In April 2013, after a lengthy application and discernment process, I was offered the opportunity to volunteer in Andahuaylillas, Peru, with the Jesuit Volunteer Corps (JVC) International program as a religion teacher in a Fe y Alegría high school. The news brought every emotion — joy, excitement, nervousness, doubt, loneliness, adventure, and newfound energy. The offer led to a few emergency meetings with mentors, friends and family, and even a visit to the main chapel on campus to pray — something I rarely did.

I distinctly remember kneeling down that night in the chapel praying for a divine apparition of someone, whether God or St. Ignatius of Loyola or Dorothy Day. I was fearful of committing to a decision that would affect the next two years of my life. Did I really want to volunteer internationally? Did I have a better chance of making a difference in my local community that I knew? Did I want to leave my family, friends, and Sunday brunches for two years? How would this affect my future? The questions were consuming, and left me with few answers.

A friend offered me some advice, saying that as long as I was entering with an open heart, there is no such thing as bad discernment. These words loosened the walls of fear of commitment, allowing me to listen to the Jiminy Cricket character inside and find deep consolation in choosing to accept my JVC invitation. Here was an offer that came in a messy, gritty package, offering the adventure of a lifetime and a chance to enter an experience that would change everything. The “yes” felt like the gateway to becoming the person I desired.
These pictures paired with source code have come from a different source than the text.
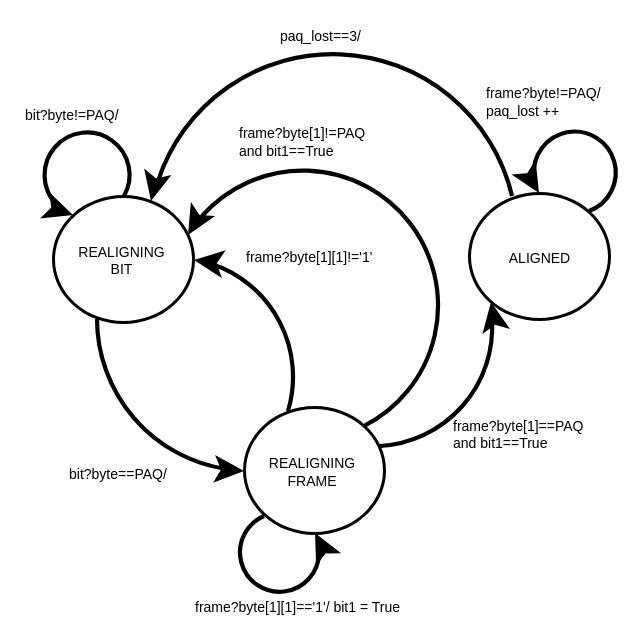
<!DOCTYPE html>
<html lang="en">
<head>
<meta charset="utf-8">
<title>Frame alignment state machine</title>
<style>
  :root { --ink: #000; --paper: #fff; }
  * { box-sizing: border-box; margin: 0; }
  body { background: var(--paper); overflow: hidden; }
  .diagram {
    position: relative; width: 640px; height: 640px; overflow: hidden;
    background: var(--paper); color: var(--ink);
    font: 14px/17px "Liberation Sans", Arial, sans-serif;
  }
  .transitions { position: absolute; inset: 0; }
  .transitions .line { fill: none; stroke: var(--ink); stroke-width: 4.2; }
  .transitions .arrows { fill: var(--ink); }
  .state {
    position: absolute; width: 143px; height: 129px;
    display: flex; align-items: center; justify-content: center;
    border: 3.4px solid var(--ink); border-radius: 50%;
    background: var(--paper); text-align: center;
  }
  .realigning-bit { left: 52px; top: 195px; padding-right: 4px; padding-top: 3px; }
  .realigning-frame { left: 243px; top: 406px; padding-right: 5px; padding-top: 3px; line-height: 18px; }
  .aligned { left: 468px; top: 192px; padding-top: 3px; }
  .label { position: absolute; white-space: nowrap; }
  .two-line { line-height: 17.5px; }
</style>
</head>
<body>
<main class="diagram">
  <section class="state realigning-bit">REALIGNING<br>BIT</section>
  <section class="state realigning-frame">REALIGNING<br>FRAME</section>
  <section class="state aligned">ALIGNED</section>

  <svg class="transitions" width="640" height="640" viewBox="0 0 640 640" aria-hidden="true">
    <defs>
      <path id="arrowhead" d="M0 0L-30 -14L-23 0L-30 14Z"/>
    </defs>
    <g class="line">
      <path d="M512 196A184 184 0 0 0 158 181"/>
      <path d="M364 426A135 135 0 1 0 202 216"/>
      <path d="M288 411A119 119 0 0 0 212 264"/>
      <path d="M97 319A152 152 0 0 0 226 469"/>
      <path d="M380 446A119 119 0 0 0 492 320"/>
      <path d="M124 196A42.5 42.5 0 1 0 56 204"/>
      <path d="M589 211A41 41 0 1 0 534 177"/>
      <path d="M264 516A39.5 39.5 0 1 0 319 553"/>
    </g>
    <g class="arrows">
      <use href="#arrowhead" transform="translate(151 201) rotate(103)"/>
      <use href="#arrowhead" transform="translate(188 235) rotate(120)"/>
      <use href="#arrowhead" transform="translate(194 260) rotate(188)"/>
      <use href="#arrowhead" transform="translate(244 471) rotate(4)"/>
      <use href="#arrowhead" transform="translate(491 302) rotate(-100)"/>
      <use href="#arrowhead" transform="translate(73 215) rotate(19)"/>
      <use href="#arrowhead" transform="translate(539 193) rotate(59)"/>
      <use href="#arrowhead" transform="translate(315 533) rotate(-117)"/>
    </g>
  </svg>

  <p class="label" style="left:280px;top:28px">paq_lost==3/</p>
  <p class="label" style="left:25px;top:107px">bit?byte!=PAQ/</p>
  <p class="label two-line" style="left:486px;top:85px">frame?byte!=PAQ/<br>paq_lost ++</p>
  <p class="label two-line" style="left:239px;top:125px">frame?byte[1]!=PAQ<br>and bit1==True</p>
  <p class="label" style="left:246px;top:249px">frame?byte[1][1]!='1'</p>
  <p class="label" style="left:453px;top:418px">frame?byte[1]==PAQ<br>and bit1==True</p>
  <p class="label" style="left:69px;top:466px">bit?byte==PAQ/</p>
  <p class="label" style="left:195px;top:599px">frame?byte[1][1]=='1'/ bit1 = True</p>
</main>
</body>
</html>
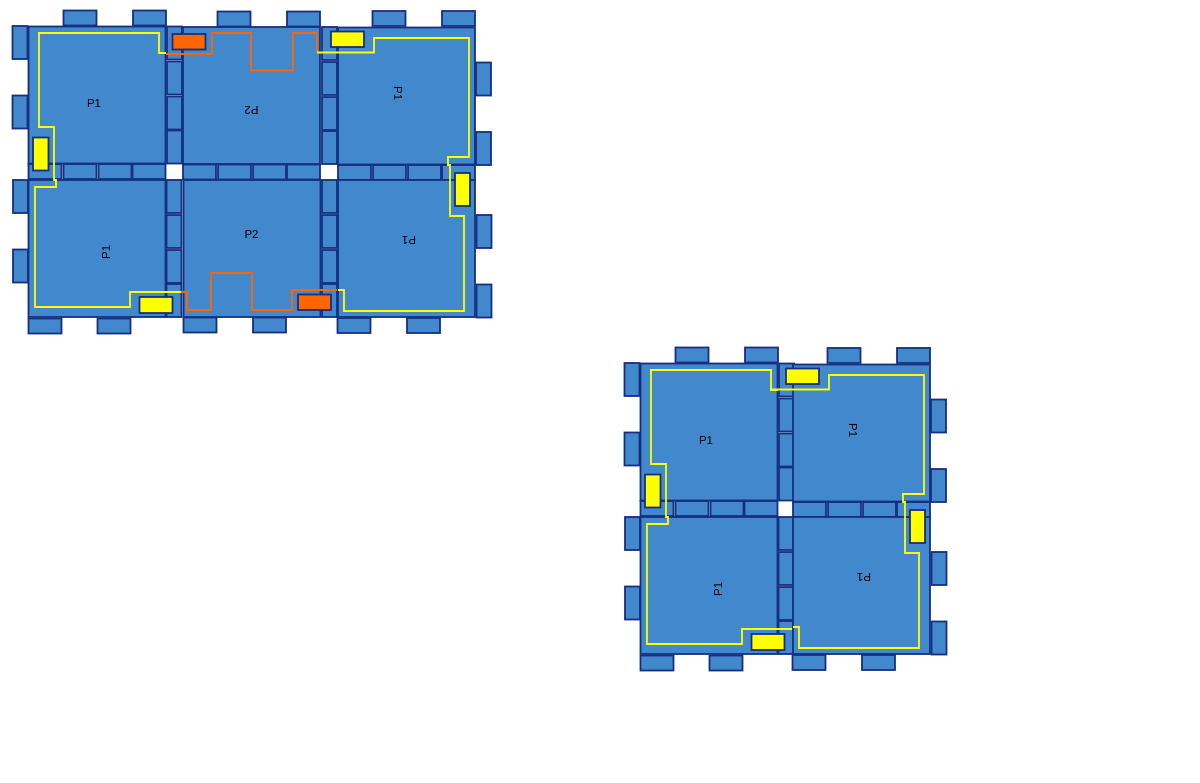
<!DOCTYPE html>
<html lang="en">
<head>
<meta charset="utf-8">
<title>Interlocking panel layouts</title>
<style>
:root { --paper: #ffffff; --panel: #4288cd; --edge: #172f80; --route: #ffff00; --bridge: #ff6600; --ink: #000000; }
* { box-sizing: border-box; }
body { margin: 0; background: var(--paper); }
main { width: 1200px; height: 783px; overflow: hidden; }
svg { display: block; }
.panel { fill: var(--panel); stroke: var(--edge); stroke-width: 1.8; }
.yellow-route, .orange-route { fill: none; stroke-width: 1.8; }
.yellow-route { stroke: var(--route); }
.orange-route { stroke: var(--bridge); }
.connector { stroke: var(--edge); stroke-width: 1.8; fill: var(--route); }
.connector.bridge { fill: var(--bridge); }
text { font: 11.5px "Liberation Sans", Arial, sans-serif; fill: var(--ink); text-anchor: middle; }
</style>
</head>
<body>
<main>
<svg width="1200" height="783" viewBox="0 0 1200 783" role="img" aria-label="Two assemblies of interlocking panels with connector routes">
  <defs>
    <rect id="tab-h" width="33" height="15"/>
    <rect id="tab-v" width="15" height="33"/>
    <rect id="square" width="137" height="137"/>
    <g id="seam-v">
      <use href="#tab-v"/>
      <use href="#tab-v" y="35"/>
      <use href="#tab-v" y="70"/>
      <use href="#tab-v" y="104"/>
    </g>
    <g id="seam-h">
      <use href="#tab-h"/>
      <use href="#tab-h" x="35"/>
      <use href="#tab-h" x="70"/>
      <use href="#tab-h" x="104"/>
    </g>

    <g id="left-column">
      <g class="panel">
        <use href="#tab-h" x="63.5" y="10.5"/>
        <use href="#tab-h" x="133" y="10.5"/>
        <use href="#tab-v" x="12.5" y="26"/>
        <use href="#tab-v" x="12.5" y="95.5"/>
        <use href="#tab-v" x="13" y="180"/>
        <use href="#tab-v" x="13" y="249.5"/>
        <use href="#tab-h" x="28.5" y="318.5"/>
        <use href="#tab-h" x="97.5" y="318.5"/>
        <use href="#seam-v" x="167" y="26.5"/>
        <use href="#seam-v" x="166.5" y="180"/>
        <use href="#seam-h" x="28.5" y="164"/>
        <use href="#square" x="28.5" y="26.5"/>
        <use href="#square" x="28.5" y="180"/>
      </g>
      <path class="yellow-route" d="M166 53H159V33H39V127H54V180H56V187H35V307H130V292H181"/>
      <rect class="connector" x="33" y="137.5" width="15.5" height="33"/>
      <rect class="connector" x="139.5" y="297" width="33" height="16"/>
      <text x="94" y="107">P1</text>
      <text transform="translate(106 252) rotate(-90)" y="4">P1</text>
    </g>

    <g id="right-column">
      <g class="panel">
        <use href="#tab-h" x="372.5" y="11"/>
        <use href="#tab-h" x="442" y="11"/>
        <use href="#tab-v" x="476" y="62.5"/>
        <use href="#tab-v" x="476" y="132"/>
        <use href="#tab-v" x="476.5" y="215"/>
        <use href="#tab-v" x="476.5" y="284.5"/>
        <use href="#tab-h" x="337.5" y="318"/>
        <use href="#tab-h" x="407" y="318"/>
        <use href="#seam-h" x="338" y="165"/>
        <use href="#square" x="338" y="27.5"/>
        <use href="#square" x="338" y="180"/>
      </g>
      <path class="yellow-route" d="M317 52.5H374V38H469V157H448V165H450V216H464V311H344V290H338"/>
      <rect class="connector" x="331" y="31.5" width="33" height="15.5"/>
      <rect class="connector" x="455" y="173" width="15" height="33"/>
      <text transform="translate(398 93) rotate(90)" y="4">P1</text>
      <text transform="translate(409 240) rotate(180)" y="4">P1</text>
    </g>
  </defs>

  <g id="six-panel-assembly">
    <use href="#left-column"/>
    <g id="middle-column">
      <g class="panel">
        <use href="#tab-h" x="217.5" y="11.5"/>
        <use href="#tab-h" x="287" y="11.5"/>
        <use href="#tab-h" x="183.5" y="317.5"/>
        <use href="#tab-h" x="253" y="317.5"/>
        <use href="#seam-v" x="322" y="27"/>
        <use href="#seam-v" x="322" y="180"/>
        <use href="#seam-h" x="183" y="164.5"/>
        <use href="#square" x="183" y="27"/>
        <use href="#square" x="183.5" y="180"/>
      </g>
      <path class="orange-route" d="M166 54H212V33H251V70.5H293V33H317V52"/>
      <path class="orange-route" d="M181 292H187V310H211V273H252V310H292V290H338"/>
      <rect class="connector bridge" x="172.5" y="34" width="33" height="15.5"/>
      <rect class="connector bridge" x="298" y="294.5" width="33" height="15.5"/>
      <text transform="translate(251.5 110) rotate(180)" y="4">P2</text>
      <text x="251.5" y="238">P2</text>
    </g>
    <use href="#right-column"/>
  </g>

  <g id="four-panel-assembly">
    <use href="#left-column" x="612" y="337"/>
    <use href="#right-column" x="455" y="337"/>
  </g>
</svg>
</main>
</body>
</html>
Now, I’ve been living in Peru for more than a year, and reflecting on all that has happened in that time is somewhat overwhelming. People have invited me into their lives and homes, allowing rich relationships to form. The experience has demanded that I look the truth straight in the eyes and open my heart. For example, I teach religion to 13- and 14-year-olds. There are times when a handful of boys drive me to tears of frustration and anger with their behavior and disruptions in class. Yet, I also know that some of them live without parents or a guardian, leaving them with the responsibility to take care of the house and their siblings. In these circumstances, I find myself needing to open my heart to the wholeness of the situation, to their context and the reasons why they might act out in class.

The past year has been messy and challenging. It has confronted me with moments of loneliness and frustration and of not understanding or being understood. My journey has taught me to notice the beauty that comes with simplicity. Through the people of Andahuaylillas and my community, I have learned that love is active; it is a feeling I must nurture and dare to live out bravely in relationships with myself and with others. Only through this openness and through the daily challenge to meet people where they are have I learned that it’s not my occupation that will allow me to create change, but rather, the willingness to delve into the love and realities of others.